The National Association of Home Builders estimated the cost of lumber added $35,872 to the cost of a new single-family home back in April. Now that lumber prices are lower, the association estimates new homes cost $29,833 more. The difference may seem higher than expected, given the recent dramatic price falls, but the NAHB says plywood, OSB, particleboard, fiberboard, shakes, and shingles also influence the cost. And framing lumber costs remain double the price they were in April 2020. The average new single-family home uses more than 2,200 square feet of softwood plywood and more than 6,800 square feet of OSB, says the NAHB.
Moreover, unlike framing lumber, prices of these items have not declined substantially in the recent past. In fact, since April of 2020, the price of softwood plywood has increased by more than 200 percent, and the price of OSB has gone up by nearly 500 percent.
At the prices reported by Random Lengths on April 17, 2020, the total cost to a builder for all the softwood lumber products going into a home was $16,927 for the products in an average single-family home, and $5,940 for the products in an average multifamily home.
Currently, based on Random Lengths prices reported on July 08, 2021, the costs have risen to $42,882 for the softwood lumber products in an average single-family, and $14,631 for the products in an average multifamily, home. These number represent a 153 percent ($25,955) and 146 percent ($8,691) increase in single-family and multifamily builders’ softwood lumber costs, respectively.

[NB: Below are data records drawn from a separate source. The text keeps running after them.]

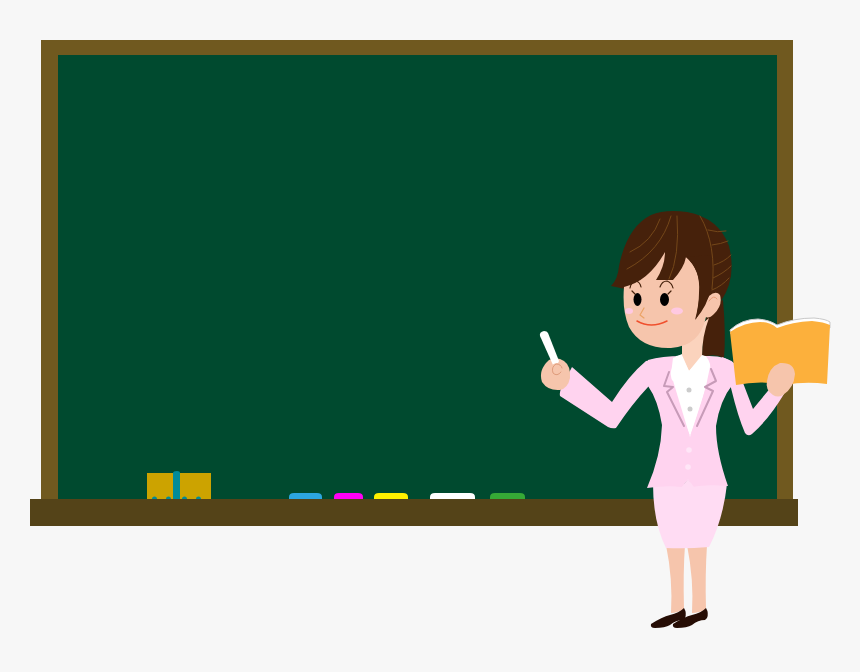
<!DOCTYPE html>
<html lang="en">
<head>
<meta charset="utf-8">
<title>Teacher at the chalkboard</title>
<style>
:root{--paper:#f7f7f7;--frame:#70591f;--ledge:#544318;--board:#004a2f;--skin:#f6c5ac;--skin-light:#fbd3bd;--hair:#46210b;--strand:#744719;--jacket:#ffd3ef;--skirt:#ffdcf3;--seam:#c79bb8;--book:#fcb03c;--eraser:#cca300;--strap:#008b99;--shoe:#260d05;--lip:#f0502d;--blush:#ffc9e2}
html,body{margin:0;height:100%;overflow:hidden;background:var(--paper)}
svg{display:block;width:860px;height:672px}
.skin{fill:var(--skin)}
.hair{fill:var(--hair)}
.jacket{fill:var(--jacket)}
.white{fill:#fff}
.shoe{fill:var(--shoe)}
.line{fill:none;stroke-linecap:round;stroke-linejoin:round}
.strands{stroke:var(--strand);stroke-width:1}
.seams{stroke:var(--seam);stroke-width:2}
.brows{stroke:var(--hair);stroke-width:1.2}
</style>
</head>
<body>
<svg viewBox="0 0 860 672" role="img" aria-label="Teacher in a pink suit holding chalk and a book in front of an empty chalkboard">
  <defs>
    <path id="chalk-stick" d="M0 6V4Q0 0 5 0H28Q33 0 33 4V6Z"/>
    <path id="shoe" d="M651 624Q662 617 670 615Q679 613 684 608Q687 613 685 618L683 620Q676 620 670 625Q665 628 655 628Q650 628 651 624Z"/>
  </defs>

  <g id="chalkboard">
    <rect x="41" y="40" width="752" height="460" fill="var(--frame)"/>
    <rect x="58" y="55" width="719" height="445" fill="var(--board)"/>
    <rect x="30" y="499" width="768" height="27" fill="var(--ledge)"/>
  </g>

  <g id="eraser">
    <rect x="147" y="473" width="64" height="26" fill="var(--eraser)"/>
    <path fill="var(--strap)" d="M173 499V473Q173 471 177 471Q180 471 180 473V499Z"/>
    <path fill="var(--strap)" d="M152 499a2.5 2.5 0 0 1 5 0ZM166 499a2.5 2.5 0 0 1 5 0ZM182 499a2.5 2.5 0 0 1 5 0ZM196 499a2.5 2.5 0 0 1 5 0Z"/>
  </g>

  <g id="chalk-tray">
    <use href="#chalk-stick" x="289" y="493" fill="#2ca6e0"/>
    <path fill="#ff00f6" d="M334 499V497Q334 493 339 493H358Q363 493 363 497V499Z"/>
    <path fill="#fff100" d="M374 499V497Q374 493 379 493H403Q408 493 408 497V499Z"/>
    <path class="white" d="M430 499V497Q430 493 435 493H470Q475 493 475 497V499Z"/>
    <path fill="#36a936" d="M490 499V497Q490 493 495 493H520Q525 493 525 497V499Z"/>
  </g>

  <g id="teacher">
    <g id="ponytail">
      <path class="hair" d="M711 304Q702 325 702 357Q715 353 724 358Q726 335 723 300Z"/>
    </g>

    <g id="legs">
      <path class="skin" d="M666 545H685Q683 572 684 609Q677 613 671 613Q673 579 666 545Z"/>
      <path class="skin" d="M687 545H707Q705 575 706 609Q699 613 692 613Q694 580 687 545Z"/>
      <use href="#shoe" class="shoe"/>
      <use href="#shoe" class="shoe" x="22"/>
    </g>

    <path id="skirt" fill="var(--skirt)" d="M653 484H727Q723 520 709 547Q687 549 666 548Q653 522 653 484Z"/>

    <g id="suit">
      <path id="chalk-arm" class="jacket" d="M572 367L612 402Q629 375 646 361L660 358L664 370L648 387Q632 404 616 428Q612 429 608 427L560 396Q559 392 563 384Z"/>
      <path id="book-arm" class="jacket" d="M722 357Q735 361 740 375L753 409L772 386L784 394Q769 419 752 434Q748 437 745 433Q738 417 731 388Z"/>
      <path id="jacket" class="jacket" d="M648 360Q662 356 682 356H709Q727 356 735 364L733 384Q720 400 716 426Q716 452 728 486Q705 484 693 487L688 480L682 487Q667 485 647 488Q661 456 662 425Q658 400 648 386Z"/>
      <path id="blouse" class="white" d="M673 358L682 354L706 356L711 372L690 437L671 374Z"/>
      <path id="neck" fill="var(--skin-light)" d="M682 340L709 318Q702 336 702 357L689 371L682 357Z"/>
      <path id="collar" class="white" d="M676 356L682 355L689 371L676 381Q670 382 670 374ZM702 355Q708 356 710 364Q712 376 705 381L689 371Z"/>
      <path id="lapels" class="jacket" d="M670 370Q673 394 690 436L683 428L666 391L674 386L664 385ZM710 367Q704 400 690 436L697 426L713 390L705 386L716 381Z"/>
      <g class="line seams">
        <path d="M669 372L664 386L673 387L667 392L684 426"/>
        <path d="M711 369L716 381L705 387L713 391L697 426"/>
      </g>
      <g fill="#ccc">
        <circle cx="689" cy="390" r="2.5"/>
        <circle cx="690" cy="409" r="2.5"/>
      </g>
      <g fill="#ffe6f7">
        <circle cx="689" cy="450" r="2.8"/>
        <circle cx="688" cy="467" r="2.8"/>
      </g>
      <path fill="var(--skirt)" d="M688 479L694 487H682Z"/>
    </g>

    <g id="head">
      <path id="hair-back" class="hair" d="M611 286Q618 279 619 266Q627 227 651 215Q665 209 687 212Q719 218 729 246Q737 278 721 301L697 322L630 290Z"/>
      <path id="face" class="skin" d="M624 287Q649 281 665 252Q665 266 656 280L673 280Q684 268 686 257Q700 269 700 291Q699 305 696 319L709 296Q716 290 720 295Q723 305 714 314Q709 319 706 317Q700 346 671 348Q641 349 629 327Q622 311 624 287Z"/>
      <path id="side-lock" class="hair" d="M686 257Q701 270 699 293Q699 305 695 320Q708 305 711 288V255Z"/>
      <path id="ear-fold" class="line" stroke="#e59b78" d="M709 301Q714 294 717 299"/>
      <g id="hair-strands" class="line strands">
        <path d="M660 219Q652 242 630 252M671 216Q661 251 627 269M677 216Q680 256 669 279M700 216Q717 245 712 289M708 230Q718 233 726 231M712 245Q721 244 728 241M714 265Q724 262 731 255M713 278Q724 273 731 266M712 290Q722 286 729 278"/>
      </g>
      <g id="brows" class="line brows">
        <path d="M630 288Q631 282 636 281Q640 282 641 287M660 287Q662 281 667 281Q672 283 673 288"/>
        <path d="M632 291L635 294M668 294L671 291"/>
      </g>
      <g id="eyes">
        <ellipse cx="637.5" cy="299.500" rx="4" ry="6.500"/>
        <ellipse cx="664.5" cy="299.500" rx="4.500" ry="6.500"/>
      </g>
      <g fill="var(--blush)">
        <ellipse cx="677" cy="311" rx="6" ry="3.500"/>
        <ellipse cx="629" cy="311" rx="4" ry="3"/>
      </g>
      <path id="nose" class="line" stroke="#eba366" stroke-width="1.2" d="M644 308L640 315L644 318"/>
      <path id="mouth" class="line" stroke="var(--lip)" stroke-width="1.500" d="M637 321Q651 329 667 321"/>
    </g>

    <g id="chalk-hand">
      <path class="skin" d="M549 360Q557 356 564 361Q571 366 570 378Q568 388 560 390Q548 391 542 382Q538 370 549 360Z"/>
      <path id="chalk" class="white" d="M540 336Q539 332 544 331Q547 331 548 333L559 361Q558 365 553 365Z"/>
      <path class="skin" d="M551 368Q552 363 558 363Q564 364 563 371Q560 376 554 374Z"/>
      <path class="line" stroke="#df9c7c" d="M561 372Q557 377 553 373Q551 367 556 364Q561 364 562 368"/>
    </g>

    <g id="open-book">
      <path class="white" stroke="#c9c9c9" d="M730 330Q742 319 758 319Q770 320 777 325Q794 318 814 318Q826 319 830 322V328L777 330L731 334Z"/>
      <path fill="var(--book)" d="M730 332Q745 322 760 322Q770 322 777 328Q792 322 812 321Q824 322 830 325L827 384Q805 381 785 385Q761 380 736 385Z"/>
    </g>

    <g id="book-hand">
      <path class="skin" d="M767 381Q769 367 780 363Q794 362 795 374Q794 388 783 395Q778 398 773 395Q765 390 767 381Z"/>
    </g>
  </g>
</svg>
</body>
</html>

Prices to home buyers go up somewhat more than this, due to factors such as interest on construction loans, brokers’ fees, and margins required to attract capital and get construction loans underwritten. As explained in NAHB’s recent study on regulatory costs, for items used during the construction process, the final home price will increase by 14.94 percent above the builder’s cost.